Eddie Albert, a versatile film and television actor whose career spanned over seven decades, and who will forever be cherished by pop culture purists for his role as Oliver Douglas, that Manhattan attorney who sought pleasures from the simple life when he bought a rundown farm in the long-running sitcom Green Acres, died of pneummonia on May 26, at his Pacific Palisades home. He was 99. The son of a real estate agent, Albert was born Edward Albert Heimberger in Rock Island, Ill., on April 22, 1906. His family relocated to Minneapolis when he was still an infant. Long entralled by theatre, he studied drama at the University of Minnesota. After years of developing his acting chops in touring companies, summer stock and a stint with a Mexican circus, he signed a contract with Warner Bros. and made his film debut in Brother Rat (1938). Although hardly a stellar early film career, he made some pleasant B-pictures, playing slap happy youths in Brother Rat and a Baby (1940), and The Wagons Roll at Night (1941). His career was interrupted for military service for World War II, and after his stint (1942-45), he came back and developed a stronger, more mature screen image: Smash-Up: The Story of a Woman (1947); Carrie (1952); his Oscar® nominated turn as the Bohemian photographer friend of Gregory Peck in Roman Holiday (1953); a charming Ali Hakim in Oklahoma (1955); and to many critics, his finest hour as an actor, when he was cast unnervingly against type as a cowardly military officer whose lack of commitment to his troops results in their deaths in Attack! (1956). As he settled into middle-age, Albert discovered belated fame when he made the move to Hooterville. For six seasons (1965-71), television viewers loved Eddie Albert as Oliver Wendal Douglas, the bemused city slicker who, along with his charming wife Lisa (Eva Gabor), takes a chance on buying a farm in the country and dealing with all the strange characters that come along their way. Of course, I'm talking about Green Acres. If he did nothing else, Alberts proved he could be a stalwart straight man in the most inane situations, and pull it off with grace. After the run of Green Acres, Albert found two of his best roles in the late stages of his career that once again cast him against his genial, good-natured persona: the fiercly overprotective father of Cybill Shepherd in The Heartbreak Kid (1972), for which he earned his second Oscar® nomination; and the sadistic warden in Robert Aldrich's raucous gridiron comedy The Longest Yard (1974). Soon, Albert was in demand again, and he had another hit series, playing a retired police officer who partners with a retired con artist (Robert Wagner) to form a detective agency in Switch (1975-78). The good roles slowed down slightly by the dawn of the '80s, both film: The Concorde: Airport '79 (1979), How to Beat the High Co$t of Living (1980), Take This Job and Shove It (1981); and television: Highway to Heaven, Murder, She Wrote, Thirtysomething, offered him little in the way of expansion.
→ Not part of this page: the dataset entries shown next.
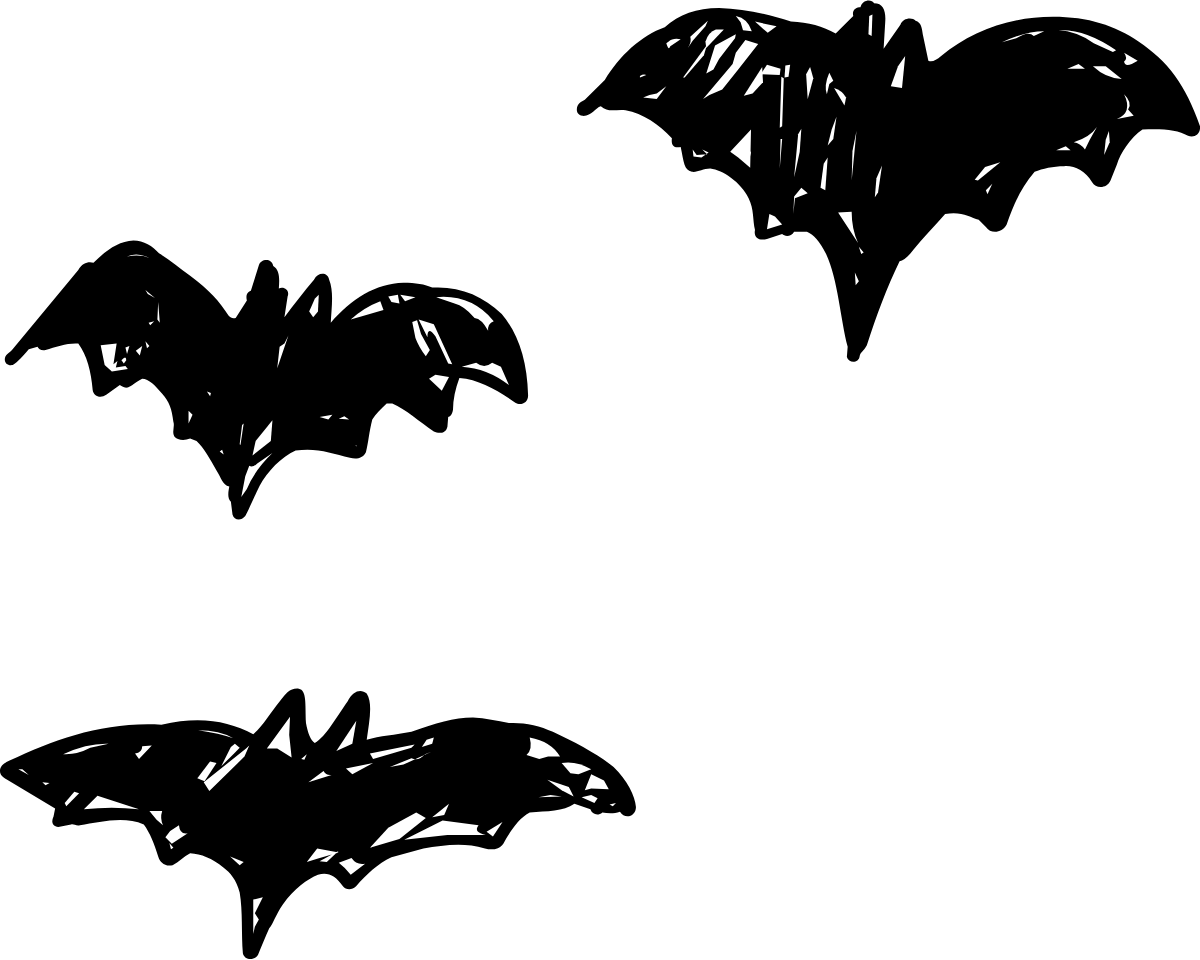
<!DOCTYPE html>
<html lang="en">
<head>
<meta charset="utf-8">
<title>Three scribbled bats</title>
<style>
:root { --ink: #000; --paper: #fff; }
html, body { margin: 0; background: var(--paper); overflow: hidden; }
.bats { display: block; width: 1200px; height: 960px; }
.silhouette { fill: var(--ink); }
.gaps { fill: var(--paper); }
</style>
</head>
<body>
<svg class="bats" viewBox="0 0 1502 1201.6" role="img" aria-label="Three hand-scribbled black bats in flight">
  <g id="bat-upper-right">
    <path class="silhouette" d="M722 137C722 130 728 127 732 125L757 100C775 70 803 44 832 34C850 18 872 10 900 10C932 11 962 18 990 27C1012 28 1030 33 1046 42L1068 20C1066 12 1072 9 1077 9C1080-1 1091-1 1094 4C1106 4 1109 14 1108 28L1106 61L1127 31C1130 22 1142 21 1146 26C1153 28 1154 35 1155 43L1162 76C1167 78 1172 75 1178 70C1215 40 1262 21 1318 21C1362 21 1396 32 1425 52C1462 77 1484 106 1502 158C1503 168 1495 173 1487 170C1474 162 1455 161 1430 162C1415 172 1402 192 1398 206L1390 226C1385 237 1371 236 1367 228C1358 214 1345 207 1332 208C1318 208 1305 211 1295 215C1278 235 1269 255 1260 281C1254 292 1240 293 1234 284L1225 275C1214 272 1203 264 1183 268C1170 283 1155 298 1143 313C1137 321 1131 326 1126 327C1110 360 1097 395 1085 432C1081 440 1077 440 1076 446C1075 455 1062 455 1060 447L1061 434C1052 400 1049 350 1034 318C1026 302 1018 293 1010 290L994 290C990 297 982 296 979 293L960 299C950 302 943 297 945 288C942 275 944 262 937 248C927 228 905 213 889 211C880 211 873 216 866 215C856 213 856 203 852 184C842 186 840 180 841 173C825 156 805 142 783 138C772 136 762 142 752 133C745 135 740 146 729 145C724 144 722 141 722 137Z"/>
    <g class="gaps">
      <path d="M837 52Q842 47 852 49L839 58Q837 64 834 54Z"/>
      <path d="M801 95Q806 92 809 94L801 97Z"/>
      <path d="M864 46L886 26L883 33L867 51L861 60Q866 52 864 46Z"/>
      <path d="M883 52Q887 40 896 37L906 37L884 60Z"/>
      <path d="M855 97L885 56L881 69L857 97Z"/>
      <path d="M895 57L921 43L920 48L900 74L893 87L884 92Z"/>
      <path d="M822 117L834 108L822 124L805 122L813 119Z"/>
      <path d="M880 124L917 80L921 66L933 50L949 55L924 87L904 112L888 119Z"/>
      <path d="M921 20Q936 23 941 39L930 38L927 28Z"/>
      <path d="M945 27L972 33L961 41L955 36Z"/>
      <path d="M931 120L954 84L955 103L942 117Z"/>
      <path d="M960 81L977 86L976 94L952 93Z"/>
      <path d="M914 190L940 162L939 210L924 197Z"/>
      <path d="M929 174L940 191L938 199L928 178Z"/>
      <path d="M978 96L981 98L979 158L976 160ZM977 174H979L976 211Z"/>
      <path d="M983 82L989 81L987 96L982 97Z"/>
      <path d="M1009 93L1014 84L1018 98L1011 124Z"/>
      <path d="M999 168L1003 161L1001 190L994 222Z"/>
      <path d="M1038 91L1043 101L1038 105L1035 118Q1031 107 1038 91Z"/>
      <path d="M1044 110Q1054 113 1059 122L1057 132Z"/>
      <path d="M1041 162L1047 146L1043 174L1036 182Z"/>
      <path d="M1031 205L1036 197L1033 238L1027 235Z"/>
      <path d="M1067 189L1072 164L1066 226Z"/>
      <path d="M1097 223L1104 207L1099 241L1095 247Z"/>
      <path d="M1049 266L1066 265Q1066 287 1074 304Z"/>
      <path d="M1075 309L1081 316L1078 318ZM1070 341L1075 352L1071 357Z"/>
      <path d="M1088 20L1092 18L1091 45L1087 43Z"/>
      <path d="M1133 70L1129 110L1115 108L1124 83Z"/>
      <path d="M867 187L872 194L885 193L879 187L887 191L878 197L868 196Z"/>
      <path d="M994 246L1003 235L1011 242L995 248L993 268Z"/>
      <path d="M963 268L970 271L979 281L960 287Z"/>
      <path d="M1254 53Q1283 39 1307 39L1294 45Q1287 38 1272 48Z"/>
      <path d="M1325 38Q1358 36 1397 63L1393 65L1369 54Q1347 39 1325 38Z"/>
      <path d="M1407 66L1424 76Q1408 86 1407 77Q1412 73 1407 66Z"/>
      <path d="M1336 86L1350 80L1358 86Z"/>
      <path d="M1368 83L1384 83L1404 99Q1384 98 1368 83Z"/>
      <path d="M1407 118Q1418 129 1412 137L1419 145L1398 149Q1418 141 1407 118Z"/>
      <path d="M1344 178Q1364 172 1373 159L1364 175L1358 187Q1352 179 1344 178Z"/>
      <path d="M1384 175L1388 164L1389 178L1382 194Z"/>
      <path d="M1322 188L1334 183L1340 188Z"/>
      <path d="M1233 209L1252 203L1224 226L1220 225Z"/>
      <path d="M1234 238L1242 230L1236 243Z"/>
    </g>
  </g>

  <g id="bat-middle-left">
    <path class="silhouette" d="M6 450C6 444 11 442 15 438L98 338C103 329 111 327 117 329C133 313 148 302 167 301C180 301 191 308 199 317C212 325 225 336 238 345C262 363 275 377 286 395C289 398 291 399 295 398L309 376C307 368 311 365 314 364L324 332C326 324 340 322 342 333C350 338 350 348 349 361C356 358 363 364 360 371L356 397C368 381 381 364 393 350C398 340 410 340 412 350C418 365 415 385 414 404C440 374 470 355 505 354C520 354 532 356 541 360C575 358 604 370 628 393C648 417 660 450 661 495C661 505 651 508 645 504C622 488 600 475 575 473C570 486 567 500 567 513C566 519 563 522 561 522L560 534C558 543 549 543 543 540C525 528 508 512 491 505L484 505C477 512 470 518 466 525C462 540 461 555 458 566C454 574 446 575 438 573C415 567 395 560 370 564C352 572 335 590 325 608C318 622 312 637 307 646C301 653 293 651 291 644L289 628C284 623 286 615 287 609C278 607 277 598 271 589C263 575 255 560 246 552L238 549C230 552 222 551 218 546C215 540 219 534 217 528C215 512 212 503 203 493C195 483 186 474 178 474C170 478 165 483 160 485C155 486 152 483 150 482L133 494C126 499 117 496 116 488C114 465 109 445 98 430C85 429 70 434 57 438C52 439 48 437 47 434L36 437C30 444 22 453 16 457C10 458 6 455 6 450Z"/>
    <g class="gaps">
      <path d="M159 321Q172 315 187 323Q176 318 159 321Z"/>
      <path d="M182 363L194 373L185 368ZM186 404L193 402L188 407ZM198 378L200 404L197 400Z"/>
      <path d="M126 432L146 430L142 456L147 452L145 460L157 458L160 462L140 465L131 457Z"/>
      <path d="M157 435L162 433L159 443ZM170 439L178 433L175 445ZM182 427L187 433L184 436Z"/>
      <path d="M152 451Q158 444 158 451L155 455Z"/>
      <path d="M259 490L264 492L263 496ZM236 514L241 519L236 530ZM278 563L280 569L275 565Z"/>
      <path d="M303 532L305 530L301 557L300 556Z"/>
      <path d="M320 552L341 526L339 552L316 570Z"/>
      <path d="M307 596L312 583Q316 586 322 580L341 567Q319 588 309 612L302 622Z"/>
      <path d="M394 374L399 369L398 390L392 397L387 390Z"/>
      <path d="M350 434L356 430L361 420L347 461Z"/>
      <path d="M400 522L416 519L411 525ZM424 524L431 521L437 525ZM445 558L446 557V559Z"/>
      <path d="M439 400Q455 385 476 377L480 388Z"/>
      <path d="M486 371L498 369L500 380L490 378Z"/>
      <path d="M501 369L520 372L507 377Z"/>
      <path d="M516 403L522 401L527 418L538 438L533 446Q524 434 520 423Z"/>
      <path d="M524 400L543 406L566 456L561 455L545 421Q535 407 535 422Z"/>
      <path d="M546 372Q590 368 618 402Q610 405 611 414Q603 399 594 398Q581 383 569 380Z"/>
      <path d="M596 454Q606 462 616 454L627 459L637 482Q610 461 578 459Z"/>
      <path d="M537 474L545 469L562 472L553 489Z"/>
      <path d="M495 512L499 515L495 516Z"/>
    </g>
  </g>

  <g id="bat-lower-left">
    <path class="silhouette" d="M0 965C0 958 6 955 12 952C70 925 130 903 202 907C250 896 285 902 317 919C328 910 340 890 350 878C358 868 363 861 374 862C384 864 382 880 383 905C385 917 389 927 394 930C408 922 422 896 435 878C442 864 452 862 459 868C467 880 462 905 459 926C475 921 495 920 515 916C545 905 568 898 592 898C608 899 622 902 637 905C655 904 675 908 692 916C720 929 748 944 768 960C785 976 795 997 796 1010C796 1022 782 1026 776 1016C768 1019 760 1018 754 1017C748 1022 741 1019 739 1013L719 1006C705 1016 685 1015 663 1017C648 1025 638 1042 630 1056C624 1064 615 1064 607 1062C580 1054 555 1058 530 1062L490 1073C473 1081 458 1095 446 1109C440 1115 433 1114 429 1109C420 1096 410 1091 398 1095C385 1100 368 1113 354 1132C345 1145 342 1156 337 1162C332 1173 328 1183 323 1195C318 1203 306 1202 304 1193C302 1170 304 1140 300 1117C296 1101 288 1092 280 1086C265 1074 252 1069 238 1068C230 1072 224 1079 216 1083C206 1085 200 1079 198 1072C193 1056 188 1043 180 1032C155 1021 125 1029 100 1033C95 1034 92 1031 89 1032L73 1035C65 1034 64 1028 67 1022L69 1012L9 976C3 972 0 970 0 965Z"/>
    <g class="gaps">
      <path d="M79 944Q110 930 136 931L113 936Q96 945 79 944Z"/>
      <path d="M23 963L28 963L36 970ZM53 979L62 980L57 983Z"/>
      <path d="M81 1005L93 991L99 993L83 1009Z"/>
      <path d="M105 1013L122 996L174 1013Q140 1009 105 1013Z"/>
      <path d="M169 943Q178 942 178 934L190 933L174 950Z"/>
      <path d="M248 914Q275 914 292 924Q275 918 248 914Z"/>
      <path d="M247 974L263 953L271 955L256 978Z"/>
      <path d="M289 935L294 931L300 936L293 943L277 959Z"/>
      <path d="M255 979L308 937L312 933L306 947L262 990Z"/>
      <path d="M334 937L363 897L362 920L365 948L347 937Z"/>
      <path d="M421 940L446 902L441 931Z"/>
      <path d="M377 950L384 944L381 951ZM386 979L405 965Q408 971 415 970Z"/>
      <path d="M463 943L519 932L515 936L467 950Z"/>
      <path d="M433 962L467 955L441 969Z"/>
      <path d="M488 960L515 949Q524 953 532 944L540 941L505 957Z"/>
      <path d="M534 926L543 923L541 931L528 935Z"/>
      <path d="M663 923Q690 928 701 947L686 947L675 950L659 945Q667 938 663 923Z"/>
      <path d="M703 955Q722 952 740 963L724 969L714 968Z"/>
      <path d="M740 969L756 977L762 988L740 987L732 989Z"/>
      <path d="M685 976L712 985L718 997L703 989Z"/>
      <path d="M728 998L740 995L748 999L744 1005ZM763 1007L771 1005L767 1009Z"/>
      <path d="M674 998L689 995L703 997Z"/>
      <path d="M541 1023L562 1006L556 1020Z"/>
      <path d="M486 1036L521 1017L533 1024L500 1050L463 1061Z"/>
      <path d="M506 1051L554 1027L599 1033Q592 1042 608 1045L560 1045Z"/>
      <path d="M609 1041L629 1029L617 1047Z"/>
      <path d="M187 1015L203 1015Q200 1024 204 1033L196 1026Z"/>
      <path d="M213 1040L224 1033Q225 1045 235 1043L215 1056L207 1048Z"/>
      <path d="M212 1055L217 1061L214 1063Z"/>
      <path d="M288 1072L305 1079L300 1083Z"/>
      <path d="M384 1079L397 1062L424 1067L397 1075ZM400 1078L424 1065L409 1079Z"/>
      <path d="M424 1080L440 1074Q446 1083 457 1081L439 1095Q432 1086 424 1080Z"/>
      <path d="M317 1126L329 1123L319 1143L324 1151L319 1160L317 1169Z"/>
    </g>
  </g>
</svg>
</body>
</html>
Yet, Albert spent his golden years in a most admirable fashion, he became something of activist for world health and pollution issues throughout the latter stages of his life. It is widely acknowledged that International Earth Day (April 22) is honored on his birthday for his tireless work on environemental matters. Albert was married to famed hispanic actress Margo (1945-85) until her death, and is survived by his son, actor Edward Albert, a daughter, and two granddaughters. by Michael T. Toole

Quotes
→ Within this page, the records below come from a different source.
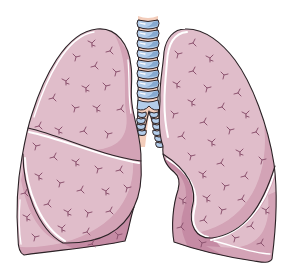
<!DOCTYPE html>
<html lang="en">
<head>
<meta charset="utf-8">
<title>Lungs and trachea</title>
<style>
:root {
  --paper: #ffffff;
  --ink: #2b2226;
  --tissue: #e0bdca;
  --tissue-shade: #d3a3b6;
  --tissue-deep: #c58ba4;
  --vein: #8d5470;
  --cartilage: #b3cdea;
  --cartilage-shade: #86a9d0;
  --membrane: #f3cdbb;
}
html, body { margin: 0; background: var(--paper); overflow: hidden; }
svg { display: block; width: 294px; height: 280px; }
.tissue { fill: var(--tissue); }
.shade { fill: var(--tissue-shade); }
.deep { fill: var(--tissue-deep); }
.outline { fill: none; stroke: var(--ink); stroke-width: 1.1; stroke-linejoin: round; stroke-linecap: round; }
.shine { fill: none; stroke: var(--paper); stroke-width: 2; stroke-linecap: round; }
.thin { stroke-width: 1.3; }
.veins { fill: none; stroke: var(--vein); stroke-width: 1; stroke-linecap: round; }
.ring { fill: var(--cartilage); stroke: var(--ink); stroke-width: 1; }
.ring-shade { fill: var(--cartilage-shade); }
.membrane { fill: var(--membrane); }
</style>
</head>
<body>
<svg viewBox="0 0 294 280" role="img" aria-label="Illustration of the lungs with the trachea">
  <defs>
    <path id="vein-a" d="M0 4V0L-4-2M0 0L3-3M0 2L3 3"/>
    <path id="vein-b" d="M-4 1L0 0L2-4M0 0L3 3"/>
    <path id="vein-c" d="M-3-3L0 0L4-1M0 0L-1 4"/>
    <g id="ring">
      <path class="ring" d="M-10-3Q0 0 10-3Q12 0 10 4Q0 8 -10 4Q-12 0 -10-3Z"/>
      <path class="ring-shade" d="M5-1L10-2Q11 0 9 3L-6 5Q3 4 5-1Z"/>
      <path class="shine thin" d="M-8 0Q-5 1 -3 1"/>
    </g>
    <path id="small-ring" class="ring" d="M-4-2Q0 0 4-2Q5 1 3 3Q0 4 -3 3Q-5 1 -4-2Z"/>
    <path id="right-lung" d="M97 29C117 27 129 45 131 66C133 80 130 90 132 104C134 122 142 138 141 162C142 178 141 193 134 207C130 219 129 230 125 241C92 248 57 250 24 255C19 253 18 246 18 238C16 211 17 184 22 157C25 140 27 129 32 114C43 79 65 32 97 29Z"/>
    <path id="left-lung" d="M185 29C205 28 223 44 235 60C252 83 268 125 274 164C278 194 276 228 272 259C269 264 261 262 254 261C227 257 199 251 174 242C171 226 173 205 178 190C180 183 179 176 174 172C165 165 162 156 163 146C158 133 159 115 160 101C159 85 163 68 164 52C166 38 174 29 185 29Z"/>
    <clipPath id="right-clip"><use href="#right-lung"/></clipPath>
    <clipPath id="left-clip"><use href="#left-lung"/></clipPath>
  </defs>

  <g id="trachea">
    <path class="membrane" d="M138 16Q148 20 158 16L157 102L162 145H157L149 113L145 147H138L139 104Z"/>
    <path class="outline" d="M139 20L138 105L137 135M157 20L158 105L161 143M149 111L144 132M149 111L156 133"/>
    <use href="#ring" x="148" y="23"/>
    <use href="#ring" x="148" y="33"/>
    <use href="#ring" x="148" y="43"/>
    <use href="#ring" x="148" y="53"/>
    <use href="#ring" x="148" y="63"/>
    <use href="#ring" x="148" y="73"/>
    <use href="#ring" x="148" y="83"/>
    <use href="#ring" x="148" y="93"/>
    <path class="ring" d="M138 100Q148 104 158 100L160 109Q154 112 149 106Q144 112 137 109Z"/>
    <g id="bronchi">
      <use href="#small-ring" x="142" y="114"/>
      <use href="#small-ring" x="141" y="120"/>
      <use href="#small-ring" x="141" y="126"/>
      <use href="#small-ring" x="142" y="132"/>
      <use href="#small-ring" x="154" y="114"/>
      <use href="#small-ring" x="156" y="120"/>
      <use href="#small-ring" x="157" y="126"/>
      <use href="#small-ring" x="157" y="132"/>
      <use href="#small-ring" x="159" y="138"/>
      <use href="#small-ring" x="160" y="144"/>
    </g>
  </g>

  <g id="right-side">
    <use href="#right-lung" class="tissue"/>
    <g clip-path="url(#right-clip)">
      <path class="deep" d="M62 243C98 241 121 230 136 200L130 250L20 258C36 253 50 249 62 243Z"/>
      <path class="shade" d="M20 247Q40 248 62 243L74 249L20 258Z"/>
      <path class="shade" d="M112 30C130 60 123 90 126 112C129 133 122 148 94 150L142 162C137 125 131 115 134 60Z"/>
      <path class="shade" d="M133 160C135 193 118 228 62 243C103 244 127 230 142 190V162Z"/>
      <path class="shade" d="M24 165C28 198 42 230 62 243C40 236 27 212 21 180Z"/>
      <path class="shine" d="M29 132C63 139 101 157 139 163"/>
      <path class="shine" d="M25 158C26 190 41 227 65 241"/>
      <path class="shine thin" d="M34 117C46 80 66 36 94 32M128 60C130 85 128 98 131 113"/>
      <path class="shine thin" d="M20 200Q18 225 21 244"/>
    </g>
    <path class="outline" d="M28 128C63 136 98 155 141 161M23 154C23 187 37 229 63 243C102 244 124 229 134 207"/>
    <use href="#right-lung" class="outline"/>
  </g>

  <g id="left-side">
    <use href="#left-lung" class="tissue"/>
    <g clip-path="url(#left-clip)">
      <path class="deep" d="M165 158C188 172 197 190 191 209C188 224 195 238 213 238L230 258L170 244Z"/>
      <path class="shade" d="M174 170C188 181 188 196 183 212C179 226 183 236 188 247L170 244Z"/>
      <path class="shade" d="M264 125C270 177 247 221 201 232Q206 240 216 238C252 230 268 203 279 165Z"/>
      <path class="shade" d="M268 195C270 221 266 244 234 248L206 246L240 264H276L279 190Z"/>
      <path class="shine" d="M275 171C264 208 245 232 211 240"/>
      <path class="shine" d="M167 159C190 173 200 192 194 211C191 225 197 235 208 237"/>
      <path class="shine" d="M168 137C162 110 165 85 167 62C168 42 176 33 187 32"/>
      <path class="shine thin" d="M214 241C234 246 252 253 270 254"/>
    </g>
    <path class="outline" d="M163 154C188 170 198 189 192 208C189 224 195 239 212 238C245 233 262 207 275 166"/>
    <use href="#left-lung" class="outline"/>
  </g>

  <g id="right-veins" class="veins">
    <use href="#vein-a" x="92" y="43"/>
    <use href="#vein-b" x="110" y="51"/>
    <use href="#vein-c" x="76" y="57"/>
    <use href="#vein-b" x="95" y="66"/>
    <use href="#vein-c" x="116" y="72"/>
    <use href="#vein-a" x="66" y="81"/>
    <use href="#vein-a" x="86" y="88"/>
    <use href="#vein-c" x="106" y="86"/>
    <use href="#vein-b" x="53" y="98"/>
    <use href="#vein-c" x="75" y="108"/>
    <use href="#vein-a" x="97" y="108"/>
    <use href="#vein-b" x="121" y="109"/>
    <use href="#vein-b" x="39" y="126"/>
    <use href="#vein-a" x="59" y="130"/>
    <use href="#vein-b" x="84" y="131"/>
    <use href="#vein-c" x="108" y="134"/>
    <use href="#vein-c" x="36" y="146"/>
    <use href="#vein-b" x="54" y="157"/>
    <use href="#vein-a" x="76" y="162"/>
    <use href="#vein-c" x="98" y="169"/>
    <use href="#vein-b" x="120" y="170"/>
    <use href="#vein-a" x="39" y="176"/>
    <use href="#vein-c" x="60" y="183"/>
    <use href="#vein-b" x="81" y="190"/>
    <use href="#vein-a" x="106" y="191"/>
    <use href="#vein-c" x="127" y="188"/>
    <use href="#vein-b" x="48" y="204"/>
    <use href="#vein-a" x="68" y="212"/>
    <use href="#vein-c" x="88" y="213"/>
    <use href="#vein-b" x="110" y="211"/>
    <use href="#vein-a" x="62" y="228"/>
    <use href="#vein-b" x="87" y="232"/>
    <use href="#vein-b" x="25" y="193"/>
    <use href="#vein-a" x="27" y="217"/>
    <use href="#vein-c" x="35" y="237"/>
    <use href="#vein-b" x="92" y="244"/>
    <use href="#vein-c" x="118" y="235"/>
  </g>

  <g id="left-veins" class="veins">
    <use href="#vein-b" x="193" y="43"/>
    <use href="#vein-c" x="178" y="54"/>
    <use href="#vein-a" x="210" y="58"/>
    <use href="#vein-b" x="193" y="71"/>
    <use href="#vein-c" x="224" y="75"/>
    <use href="#vein-a" x="177" y="84"/>
    <use href="#vein-c" x="207" y="88"/>
    <use href="#vein-b" x="238" y="93"/>
    <use href="#vein-a" x="192" y="102"/>
    <use href="#vein-b" x="222" y="107"/>
    <use href="#vein-c" x="174" y="114"/>
    <use href="#vein-a" x="246" y="114"/>
    <use href="#vein-b" x="204" y="122"/>
    <use href="#vein-c" x="230" y="130"/>
    <use href="#vein-b" x="182" y="136"/>
    <use href="#vein-b" x="256" y="132"/>
    <use href="#vein-a" x="212" y="142"/>
    <use href="#vein-c" x="191" y="156"/>
    <use href="#vein-a" x="240" y="152"/>
    <use href="#vein-b" x="221" y="163"/>
    <use href="#vein-c" x="262" y="160"/>
    <use href="#vein-a" x="203" y="174"/>
    <use href="#vein-b" x="245" y="176"/>
    <use href="#vein-c" x="225" y="186"/>
    <use href="#vein-a" x="207" y="198"/>
    <use href="#vein-b" x="242" y="199"/>
    <use href="#vein-c" x="222" y="210"/>
    <use href="#vein-b" x="204" y="220"/>
    <use href="#vein-a" x="266" y="210"/>
    <use href="#vein-b" x="251" y="226"/>
    <use href="#vein-c" x="235" y="238"/>
    <use href="#vein-b" x="261" y="243"/>
    <use href="#vein-a" x="183" y="200"/>
    <use href="#vein-b" x="181" y="227"/>
    <use href="#vein-c" x="202" y="243"/>
  </g>
</svg>
</body>
</html>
Trivia

Notes

According to news items, this was to be New York radio director Adrian Samish's motion picture directorial debut, and Robert Preston and Ellen Drew were slated for the lead roles. Hollywood Reporter also reported that some scenes were shot on location in Girard, CA and at the Metropolitan Airport in Van Nuys, CA.